Seventh Star Press is proud to announce that Born of Swords, the latest novel from Steven L. Shrewsbury featuring the iconic warrior Gorias La Gaul, is now available in eBook and print!

This latest adventure in sword and sorcery and dark fantasy joins other Steven Shrewsbury novels that feature Gorias La Gaul, such as Thrall and Overkill, and the short story collection Blood and Steel: Legends of La Gaul.  This is one character and novel that fans of writers such as Robert E. Howard are sure to love! 

Follow the direct links below to get your copy of Born of Swords!

Synopsis: Deliverance will come...

But that is another story.

What makes a legend but the stories told about him? Interviewing Gorias La Gaul, the biggest legend of them all, is a dream come true for young scribe Jessica. Where other girls her age would swoon beneath the steely gaze of the warrior, Jessica only has eyes for his mouth, and the tales that come from it...when he takes a break from cursing or drinking.

Unfortunately for Jessica, Gorias doesn’t really have time to babysit. She’s found him in the midst of an annual pilgrimage of sorts, and though he agrees to let her come along, it’s not without a warning: You may not like what you see and hear. Just don’t come crying afterward.

Whether viewing past visions with magical gemstones or jumping into the fray alongside the barbarian, Jessica’s about to get firsthand accounts she won’t soon forget...and discover legends are far from reality, and just as far from being pretty. You wouldn’t expect a youth of love and friendship from the greatest killer to walk the Earth, would you?

These are tales of some of Gorias’ earliest days, back before he’d found his swords, to a time when a dragon needed killing. Tales back before his heart had hardened. Maybe. For most men, the future is not certain and the past is prologue. For a legend like Gorias La Gaul, even the past is up for debate. One thing is for certain about these tales. They will be bloody. Such is always the way for a man...

Born of Swords...

About the Author: STEVEN L. SHREWSBURY lives, works and writes in rural Central Illinois. Over 365 of his short stories have been published in print or digital media since the late 80s. His novels include WITHIN, PHILISTINE, OVERKILL, HELL BILLY, BLOOD & STEEL, THRALL, STRONGER THAN DEATH, HAWG, TORMENTOR and GODFORSAKEN.

He has collaborated with other writers, like Brian Keene with KING OF THE BASTARDS, Peter Welmerink in BEDLAM UNLEASHED, Nate Southard in BAD MAGICK, Maurice Broaddus in the forthcoming BLACK SON RISING and Eric S. Brown in an untitled project.

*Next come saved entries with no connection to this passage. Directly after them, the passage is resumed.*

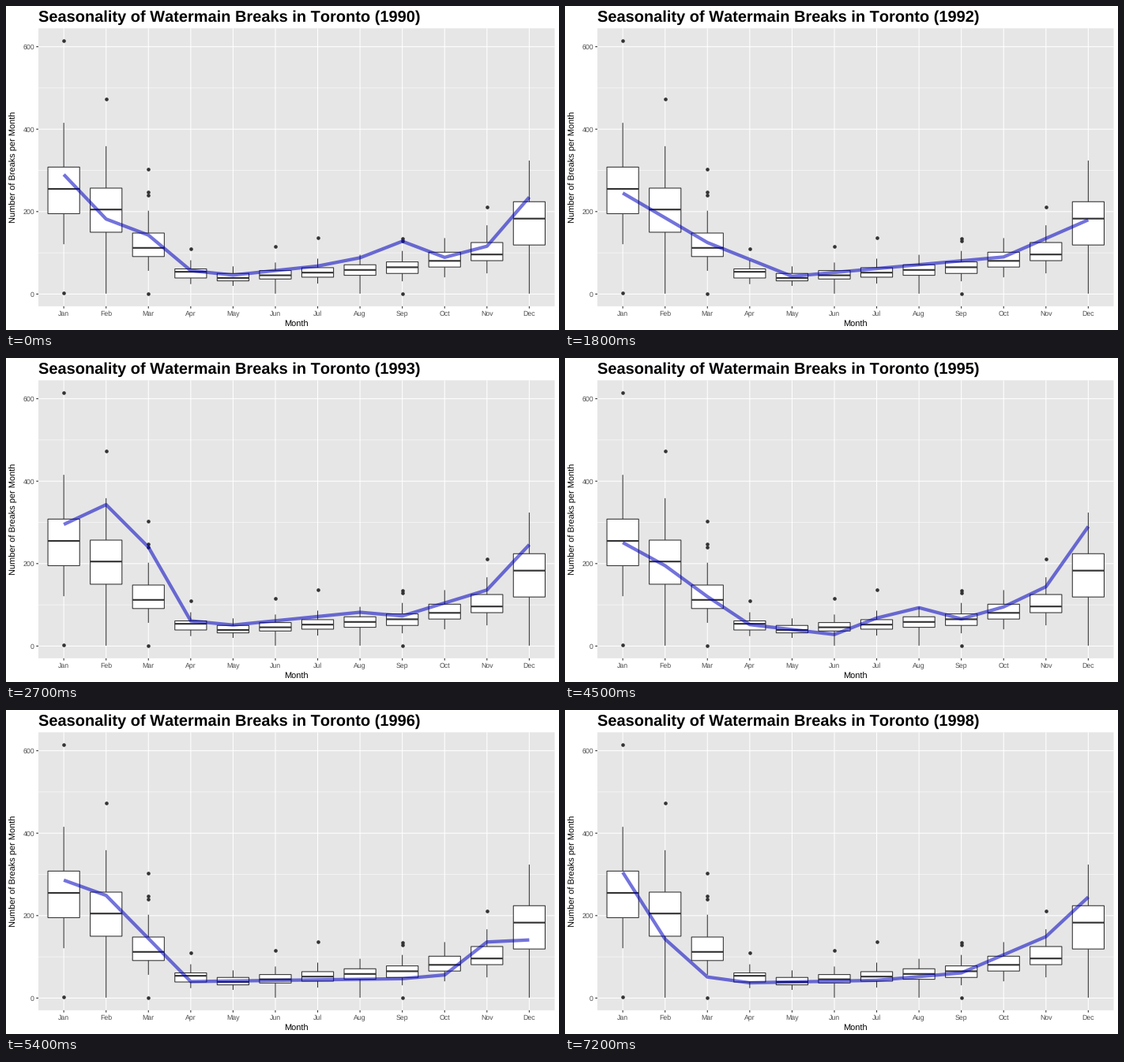
Recreate the animation shown at these times as a matplotlib script. Size 700 by 411 pixels, loop 8000 ms.

```python
import matplotlib.pyplot as plt
import numpy as np
from matplotlib.animation import FuncAnimation
from matplotlib.patches import Rectangle

W, H, DPI = 700, 411, 64
PT = 72 / DPI  # points per pixel
LEFT, RIGHT, TOP, BOTTOM = 41, 694.5, 28.3, 380.9
STEP = (RIGHT - LEFT) / 12.2
BOX_W = 0.75 * STEP
LOW, HIGH = 1, 614  # data range, padded by 5 % at each end
SCALE = (BOTTOM - TOP) / (1.1 * (HIGH - LOW))
INK, GREY = "#333333", "#4d4d4d"
FIRST_YEAR, HOLD = 1990, 9  # each year holds for nine ticks of 100 ms
MONTHS = "Jan Feb Mar Apr May Jun Jul Aug Sep Oct Nov Dec".split()


def season(**points):
    """Twelve monthly values, interpolated between the months given."""
    at = [MONTHS.index(name) for name in points]
    return np.interp(range(12), at, list(points.values()))


Q1 = season(Jan=195, Feb=150, Mar=91, Apr=39, May=32, Sep=50, Nov=81, Dec=119)
MEDIAN = season(Jan=255, Feb=205, Mar=112, Apr=54, May=39, Sep=65, Nov=96,
                Dec=183)
Q3 = season(Jan=308, Feb=257, Mar=148, Apr=61, May=50, Sep=78, Nov=125,
            Dec=224)
TO_FLOOR = ("Feb", "Jun", "Aug", "Dec")  # lower whisker reaches the minimum
OUTLIERS = dict(Jan=(HIGH, 3), Feb=(473,), Mar=(240, 248, 303, LOW),
                Apr=(109,), Jun=(115,), Jul=(137,), Sep=(128, 134, LOW),
                Nov=(212,))

YEARS = [
    season(Jan=290, Feb=182, Mar=143, Apr=57, May=46, Jul=68, Aug=88,
           Sep=128, Oct=89, Nov=116, Dec=235),
    season(Jan=390, Feb=152, Mar=92, Apr=57, May=62, Jun=115, Jul=137,
           Aug=83, Sep=67, Oct=96, Dec=324),
    season(Jan=245, Mar=125, May=43, Oct=90, Dec=180),
    season(Jan=295, Feb=343, Mar=240, Apr=61, May=51, Aug=82, Sep=73,
           Nov=136, Dec=246),
    season(Jan=614, Feb=473, Mar=248, Apr=82, May=43, Oct=88, Dec=150),
    season(Jan=251, Feb=195, Mar=120, Apr=52, Jun=28, Jul=68, Aug=93,
           Sep=66, Oct=95, Nov=144, Dec=290),
    season(Jan=286, Feb=249, Apr=40, Sep=47, Oct=56, Nov=136, Dec=141),
    season(Jan=262, Mar=110, May=17, Oct=85, Dec=160),
    season(Jan=305, Feb=143, Mar=51, Apr=37, Jul=43, Sep=61, Nov=149,
           Dec=245),
]

plt.rcParams.update({"font.family": "Liberation Sans", "text.hinting": "none",
                     "text.kerning_factor": 6, "path.snap": False})
fig = plt.figure(figsize=(W / DPI, H / DPI), dpi=DPI, facecolor="white")
ax = fig.add_axes([0, 0, 1, 1])
ax.set(xlim=(0, W), ylim=(H, 0))
ax.axis("off")


def px(month):
    return LEFT + (month + 0.6) * STEP


def py(value):
    return BOTTOM - SCALE * (value - LOW + 0.05 * (HIGH - LOW))


def line(xs, ys, color, width, z, **kw):
    return ax.plot(xs, ys, color=color, lw=width * PT, zorder=z,
                   solid_capstyle="butt", **kw)[0]


def label(x, y, text, size, color="black", **kw):
    style = {"ha": "center", "va": "baseline", "rotation_mode": "anchor", **kw}
    return ax.text(x, y, text, fontsize=size * PT, color=color, **style)


def draw_panel():
    ax.add_patch(Rectangle((LEFT, TOP), RIGHT - LEFT, BOTTOM - TOP,
                           fc="#e6e6e6", lw=0, zorder=0))
    for v in range(0, 700, 100):
        y = py(v)
        if v % 200:
            line((LEFT, RIGHT), (y, y), "white", 0.53, 1)
            continue
        line((LEFT, RIGHT), (y, y), "white", 1.07, 1)
        line((LEFT - 2.75, LEFT), (y, y), INK, 1.07, 1)
        label(36, y + 3.2, str(v), 8.8, GREY, ha="right")
    for m, name in enumerate(MONTHS):
        x = px(m)
        line((x, x), (TOP, BOTTOM), "white", 1.07, 1)
        line((x, x), (BOTTOM, BOTTOM + 2.75), INK, 1.07, 1)
        label(x, 393.4, name, 8.8, GREY)
    label((LEFT + RIGHT) / 2, 406.6, "Month", 11)
    label(13.2, (TOP + BOTTOM) / 2, "Number of Breaks per Month", 11,
          rotation=90)


def draw_box(m, name):
    x, q1, q3 = px(m), Q1[m], Q3[m]
    low = LOW if name in TO_FLOOR else 0.62 * q1
    high = q3 + 0.95 * (q3 - q1)
    line((x, x), (py(low), py(high)), INK, 1.07, 2)
    ax.add_patch(Rectangle((x - BOX_W / 2, py(q3)), BOX_W, py(q1) - py(q3),
                           fc="white", ec=INK, lw=1.07 * PT, zorder=3))
    line((x - BOX_W / 2, x + BOX_W / 2), (py(MEDIAN[m]),) * 2, INK, 2.13, 4)
    for v in OUTLIERS.get(name, ()):
        ax.plot(x, py(v), "o", color=INK, ms=4.6 * PT, mew=0, zorder=4)


draw_panel()
for month, month_name in enumerate(MONTHS):
    draw_box(month, month_name)

title = label(40.6, 20, "", 20, weight="bold", ha="left")
trend = line(px(np.arange(12)), py(YEARS[0]), "#0000c0", 4.27, 5, alpha=0.55,
             solid_joinstyle="round")


def update(tick):
    i = tick // HOLD
    title.set_text(
        f"Seasonality of Watermain Breaks in Toronto ({FIRST_YEAR + i})")
    trend.set_ydata(py(YEARS[i]))
    return title, trend


anim = FuncAnimation(fig, update, frames=80, interval=100, repeat=True,
                     repeat_delay=0)
plt.show()
```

He continues to search for brightness in this world, no matter where it chooses to hide.